…in a nutshell the government are a bunch of tightarses. Rather than upgrade Taiwan’s medieval treatment and septic tank systems, it’s easier to just continue a horrendously unhygienic and quite frankly, utterly disgusting habit of preserving your used toilet paper in a bin.
For a family this might be practical, as I imagine the bin, although stinking 24/7 would fairly frequently be emptied. But spare a thought for the couple or single.
Going to the toilet once, perhaps twice a day you’re looking at around a week minimum before your standard size bin gets emptied. And surely emptying the bin every day is going to negate any environmental or economic benefits in the long term over simply upgrading the sewerage infrastructure.
Meanwhile visitors to Taiwan will continue to be appalled by the its third world toilets. Take for example Japanese visitors to Taiwan. The Japanese, who make up Taiwan’s second largest tourist demographic are apparently
frequently distressed at the lack of clean public toilet facilities in Taiwan.
In particular, they are horrified at the sight of bathroom trash bins filled with used toilet paper.
Not only that but this disgusting habit also causes reciprocal problems
over in Japan too (Taiwan’s number 1 tourist destination);
Taiwan’s toilet culture usually shocks the Japanese, especially when Taiwanese tourists visit Japan, the most popular tourist destination.
Some Japanese restaurants that receive Taiwanese travelers have now posted notices in Chinese requesting their patrons flush used toilet paper down the toilet bowl.
Ugh, I can’t think of anything worse then having to use a toilet overseas after some Taiwanese person has tried to use the provided sanitary napkin bin to stuff their shit paper down.
The answer to this problem is easy, introduce mandatory water soluble paper and upgrade the sewerage system.
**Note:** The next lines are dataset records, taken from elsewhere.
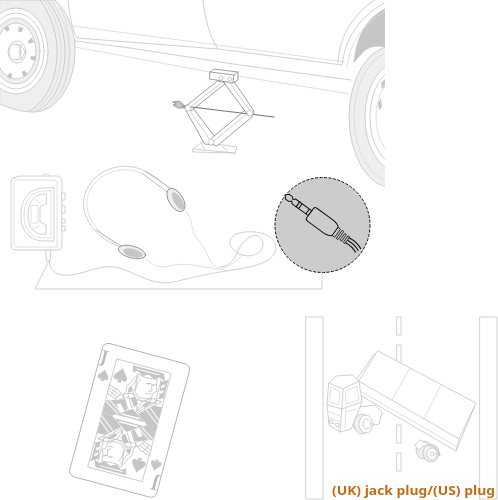
<!DOCTYPE html>
<html lang="en">
<head>
<meta charset="utf-8">
<title>jack</title>
<style>
:root{--paper:#fff;--line:#c4c4c4;--faint:#d8d8d8;--shade:#c6c6c6;--mist:#efefef;--focus:#ccc;--ink:#111;--label:#c8690f}
html,body{margin:0;background:var(--paper);overflow:hidden}
.plate{position:relative;width:498px;height:500px;overflow:hidden}
.plate svg{display:block}
.drawing{fill:none;stroke:var(--line);stroke-width:.8;stroke-linejoin:round;stroke-linecap:round}
.faint{stroke:var(--faint)}
.paper{fill:var(--paper)}
.mist{fill:var(--mist)}
.shade{fill:var(--shade)}
.solid{fill:var(--shade);stroke:none}
.white{fill:var(--paper);stroke:none}
.dark{stroke:#888}
.focus{fill:var(--focus);stroke:var(--ink);stroke-width:1;stroke-dasharray:3 1.5}
.plug{stroke:var(--ink);stroke-width:1;fill:var(--focus)}
.index{font:bold 17px "Noto Serif","Liberation Serif",serif;fill:#bbb;stroke:none}
.label{font:bold 13px "Noto Sans","Open Sans",sans-serif;fill:var(--label)}
</style>
</head>
<body>
<main class="plate">
<svg width="498" height="500" viewBox="0 0 498 500" role="img" aria-label="Four kinds of jack: car jack, jack plug, playing card and jack-knifed lorry">
<defs>
<clipPath id="car-edge"><rect width="385" height="190"/></clipPath>
<path id="spade" d="M0-6C2-2 6 0 6 3C6 6 2 6 1 4L2 7H-2L-1 4C-2 6-6 6-6 3C-6 0-2-2 0-6Z"/>
<g id="court-half">
<text class="index" x="1" y="20">J</text>
<use href="#spade" class="solid" x="8" y="32" transform="translate(1 3) scale(.9)"/>
<use href="#spade" class="solid" transform="translate(25 27) scale(1.15)"/>
<path class="solid" d="M17 56L35 50L45 69H17Z"/>
<path class="solid" d="M73 48L60 49L45 69H73Z"/>
<path class="solid" d="M34 15H66L69 22L63 20L58 23L52 20L46 23L40 19L36 22Z"/>
<path class="white" d="M38 17H63L61 18H39Z"/>
<path class="paper" d="M41 22C46 24 55 24 61 22L62 30L64 34L61 36L60 42C54 46 47 45 43 40Z"/>
<path d="M52 29L56 28M58 29L61 28M57 29L59 35L56 36M54 39L59 38M43 25C38 29 42 33 37 36C35 39 39 42 36 45M41 24C36 28 38 32 34 35C32 39 36 41 33 44M45 27C41 32 45 36 41 40M37 36C34 39 40 40 42 42"/>
<path class="solid" d="M52 29l3-1v2ZM57 29l3-1v2ZM36 37c5-2 6 5 0 5Z"/>
<path class="paper" d="M32 45L42 42L52 48L61 42L71 43L46 66Z"/>
<path d="M37 45L47 61M42 43L50 57M52 48L47 63M61 43L49 59M67 43L48 62M36 48L66 46"/>
<path class="solid" d="M40 47l5-2 4 6-3 4ZM57 47l6-2-7 8-3-2ZM65 24l7-4v18l-4 3Z"/>
<path class="white" d="M67 27l3-2v3l-3 2ZM67 33l3-2v3l-3 2Z"/>
<path class="paper" d="M17 40L27 43L34 49L28 53L17 49Z"/>
<path d="M18 43L28 47M18 46L27 50M24 42L20 50M30 46L25 52M65 21V46M73 20L66 26M66 41L73 38"/>
<path d="M18 57L34 67M21 55L39 67M62 52L73 61M59 55L73 66" stroke="#eee" stroke-width="1.5"/>
<path class="white" d="M32 55L44 68H38L28 57Z"/>
</g>
<g id="dash"><rect x="397" y="317" width="4" height="18"/></g>
<path id="rim-slot" d="M-2-20L3-20L2-15H-1Z"/>
</defs>

<g id="car" class="drawing" clip-path="url(#car-edge)">
<g id="body">
<path d="M53 0C58 18 64 31 75 41L130 48L240 65L351 80"/>
<path d="M68 0C69 14 72 28 77 38L218 49L342 65"/>
<path class="faint" d="M75 47L210 72M238 76L350 94M73 26L218 45L345 62M75 41V47"/>
<path d="M203 0C205 20 210 37 218 49"/>
<path d="M342 65C345 42 355 20 384 3M338 62C339 40 350 16 375 0"/>
<path class="shade" d="M385 9C367 18 357 35 354 62L364 51C370 46 377 45 385 47Z"/>
<path class="faint" d="M347 67C350 44 362 23 385 12"/>
</g>
<g id="front-wheel">
<path class="mist" d="M0 0H55C67 11 75 30 75 50C75 86 56 112 34 112C20 112 9 108 0 104Z"/>
<path d="M47 0C59 15 66 34 65 55C64 82 53 104 37 111M40 0C51 15 58 35 57 55C56 81 46 102 29 111"/>
<path class="faint" d="M51 0C63 17 70 36 69 55C68 80 60 101 45 109M60 8C72 27 74 68 61 93M44 0C56 15 62 36 61 55C60 81 50 102 32 112"/>
<ellipse class="paper" cx="16" cy="51" rx="32" ry="43"/>
<ellipse cx="16" cy="51" rx="28" ry="38"/>
<ellipse class="mist" cx="16" cy="51" rx="24" ry="33"/>
<ellipse class="paper" cx="16" cy="51" rx="20" ry="28"/>
<g class="solid">
<use href="#rim-slot" transform="translate(14 46) rotate(20)"/><use href="#rim-slot" transform="translate(15 49) rotate(62)"/><use href="#rim-slot" transform="translate(16 54) rotate(102)"/><use href="#rim-slot" transform="translate(16 58) rotate(150)"/><use href="#rim-slot" transform="translate(15 59) rotate(195)"/><use href="#rim-slot" transform="translate(14 45) rotate(-25)"/>
</g>
<ellipse class="paper" cx="17" cy="52" rx="9" ry="11"/>
<ellipse cx="15" cy="52" rx="6" ry="8"/>
<path d="M15 44L21 45L25 52L22 59L15 60M21 45L19 52L22 59"/>
</g>
<g id="rear-wheel">
<ellipse class="mist" cx="393" cy="117" rx="44" ry="71"/>
<ellipse class="faint" cx="396" cy="117" rx="42" ry="66"/>
<ellipse class="paper" cx="399" cy="117" rx="34" ry="55"/>
<ellipse cx="400" cy="117" rx="30" ry="49"/>
<ellipse class="faint" cx="401" cy="117" rx="25" ry="41"/>
<path class="solid" d="M381 83l4-4v7l-3 3ZM378 103l3-5 1 9-3 3Z"/>
</g>
</g>

<g id="car-jack" class="drawing">
<path class="paper" d="M193 149L202 142L237 147L235 153L193 152ZM193 149L235 153"/>
<path class="paper dark" d="M184 106L190 104L215 137L213 145L205 144Z"/>
<path class="paper dark" d="M247 109L254 112L252 117L217 146L209 143L212 138Z"/>
<path class="paper dark" d="M218 81L226 83L191 111L184 108Z"/>
<path class="paper dark" d="M224 82L233 80L254 111L249 116Z"/>
<path d="M188 108L210 140M229 82L251 112M220 84L188 109M248 113L214 141"/>
<path class="paper dark" d="M210 72L214 69L238 72V80L233 83L210 79ZM210 72L234 75L238 72M234 75L233 83"/>
<path d="M183 106L274 117" stroke="#777" stroke-width="1.2"/>
<path class="shade dark" d="M173 102L179 101L183 104V108L178 108L173 105L176 104Z"/>
<g class="paper"><circle cx="188" cy="108" r="3"/><circle cx="250" cy="113" r="3"/><circle cx="211" cy="142" r="3"/><circle cx="221" cy="78" r="2"/><circle cx="230" cy="79" r="2"/></g>
<path d="M201 143L205 150M222 146L227 151"/>
</g>

<g id="personal-stereo" class="drawing">
<path class="paper" d="M14 178L20 176H56Q62 176 62 182V245Q62 250 57 250H16Q11 250 11 245V182Q11 179 14 178Z"/>
<path class="faint" d="M15 180H53Q57 180 57 184V247M14 182V244Q14 247 18 247H57M43 176V174H49V176"/>
<path d="M54 188V241H45C29 241 21 231 21 215C21 199 29 188 45 188Z"/>
<path class="faint" d="M51 191V238H45C31 238 24 229 24 215C24 201 31 191 45 191Z"/>
<path d="M46 194C34 193 28 203 28 215C28 228 35 236 46 234V225L40 222V207L46 204Z"/>
<path class="faint" d="M35 199L41 204M33 229L40 225M31 206V223H38V206Z"/>
<path class="paper" d="M62 193h3v7h-3ZM62 206h3v7h-3ZM62 219h3v4h-3ZM62 226h3v5h-3Z"/>
<path class="paper" d="M46 250H51L50 261H47Z"/>
</g>

<g id="headphones" class="drawing">
<path d="M120 247C92 236 79 214 85 194C92 171 121 159 145 171C157 177 167 186 174 193"/>
<path class="faint" d="M118 244C95 234 83 213 88 195C95 174 122 163 143 174"/>
<path d="M145 171L173 190M143 174L170 194M96 230L121 246" stroke="#aaa"/>
<g class="mist dark"><ellipse cx="176" cy="200" rx="7" ry="13" transform="rotate(-32 176 200)"/><ellipse cx="132" cy="252" rx="14" ry="6" transform="rotate(15 132 252)"/></g>
<g class="solid"><ellipse cx="178" cy="201" rx="4" ry="10" transform="rotate(-32 178 201)"/><ellipse cx="133" cy="253" rx="10" ry="4" transform="rotate(15 133 253)"/></g>
<path class="faint" d="M186 211C194 221 190 232 199 241C208 250 207 261 216 267C225 271 234 263 242 255"/>
<path class="faint" d="M144 257C152 264 157 269 169 266C188 261 208 269 226 270"/>
<path d="M49 261C51 275 62 277 77 274C94 270 104 264 119 268C139 274 152 286 174 282C197 276 213 273 232 270C254 267 276 262 276 247C275 232 250 229 236 234C226 240 229 249 240 254C254 260 267 250 262 240C257 230 244 238 239 249C235 258 230 267 220 267"/>
</g>

<g id="jack-plug">
<path class="drawing" d="M322 272V289H35L48 263"/>
<circle class="focus" cx="322.5" cy="225" r="47.5"/>
<g class="plug" transform="translate(285 195) rotate(36)">
<path d="M0 0L3-3H7L9-1L11-3H16V3H11L9 1L7 3H3Z"/>
<path d="M16-3H31V3H16ZM19-3V3M28-3V3"/>
<path d="M31-6Q31-8 34-8H55Q61-7 62-5V5Q61 7 55 8H34Q31 8 31 6Z"/>
<path d="M62-5L65-5V5H62ZM67-5H69V5H67ZM71-4H73V4H71ZM75-4H77V4H75Z" stroke-width=".8"/>
<path d="M77-3C84-4 89-3 93-1M77 0C84-1 88 0 92 2M77 3C83 2 87 3 91 5" fill="none" stroke-width="1.2"/>
</g>
</g>

<g id="jack-of-spades" class="drawing" transform="translate(104 342) rotate(15)">
<rect class="paper" width="90" height="138" rx="6" stroke="#aaa"/>
<rect x="17" y="13" width="56" height="112"/>
<use href="#court-half"/>
<use href="#court-half" transform="rotate(180 45 69)"/>
<path class="white" d="M27 69L45 56L63 69L45 82Z"/>
<path class="solid" d="M30 67L45 57L60 67ZM30 71L45 81L60 71Z"/>
<path d="M36 65H54M36 73H54" stroke="#fff" stroke-width="1.5"/>
</g>

<g id="jack-knifed-lorry" class="drawing">
<g id="road"><rect x="306" y="317" width="17" height="182"/><rect x="480" y="317" width="17" height="182"/><use href="#dash"/><use href="#dash" y="28"/><use href="#dash" y="108"/><use href="#dash" y="136"/></g>
<g id="trailer">
<path class="paper" d="M378 351L476 403L456 451L353 391Z"/>
<path d="M353 391L356 380L362 383M356 380L375 353M362 383L459 439L474 407M456 451L459 439"/>
<path class="faint" d="M410 368L392 400M441 385L424 419M353 387L456 446"/>
<ellipse class="mist" cx="424" cy="450" rx="8" ry="9"/><ellipse class="mist" cx="431" cy="453" rx="8" ry="9"/>
<ellipse class="paper" cx="432" cy="454" rx="5" ry="6"/><circle cx="432" cy="454" r="2"/>
<path class="paper" d="M415 445L420 440L438 449L440 456C436 444 425 442 419 450Z"/>
</g>
<g id="cab">
<path class="paper" d="M351 408L375 405L382 412L379 424L354 428Z"/>
<ellipse class="mist" cx="362" cy="424" rx="8" ry="10"/><ellipse class="paper" cx="366" cy="424" rx="7" ry="9"/><ellipse cx="367" cy="424" rx="4" ry="5"/>
<path class="paper" d="M329 383L336 376L352 375L359 381L362 402L356 417L351 429L340 432L329 425L327 405Z"/>
<path d="M329 383L343 389L359 381M343 389L342 407L340 432M327 405L342 409L361 402"/>
<path class="faint" d="M331 387L340 392L339 405L330 402ZM346 391L357 386L359 400L346 404ZM328 411L340 416M328 417L340 422M346 408L345 428M346 412L356 409"/>
<path d="M330 420l3 1v3l-3-1ZM336 423l3 1v3l-3-1Z"/>
</g>
</g>

<text class="label" x="332" y="495" textLength="163" lengthAdjust="spacingAndGlyphs">(UK) jack plug/(US) plug</text>
</svg>
</main>
</body>
</html>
I mean sooner or later it’s going to have to be done anyway – so why not start now…?
Myself and all the other users of toilets in Taiwan who currently hate using them will forever be in your debt.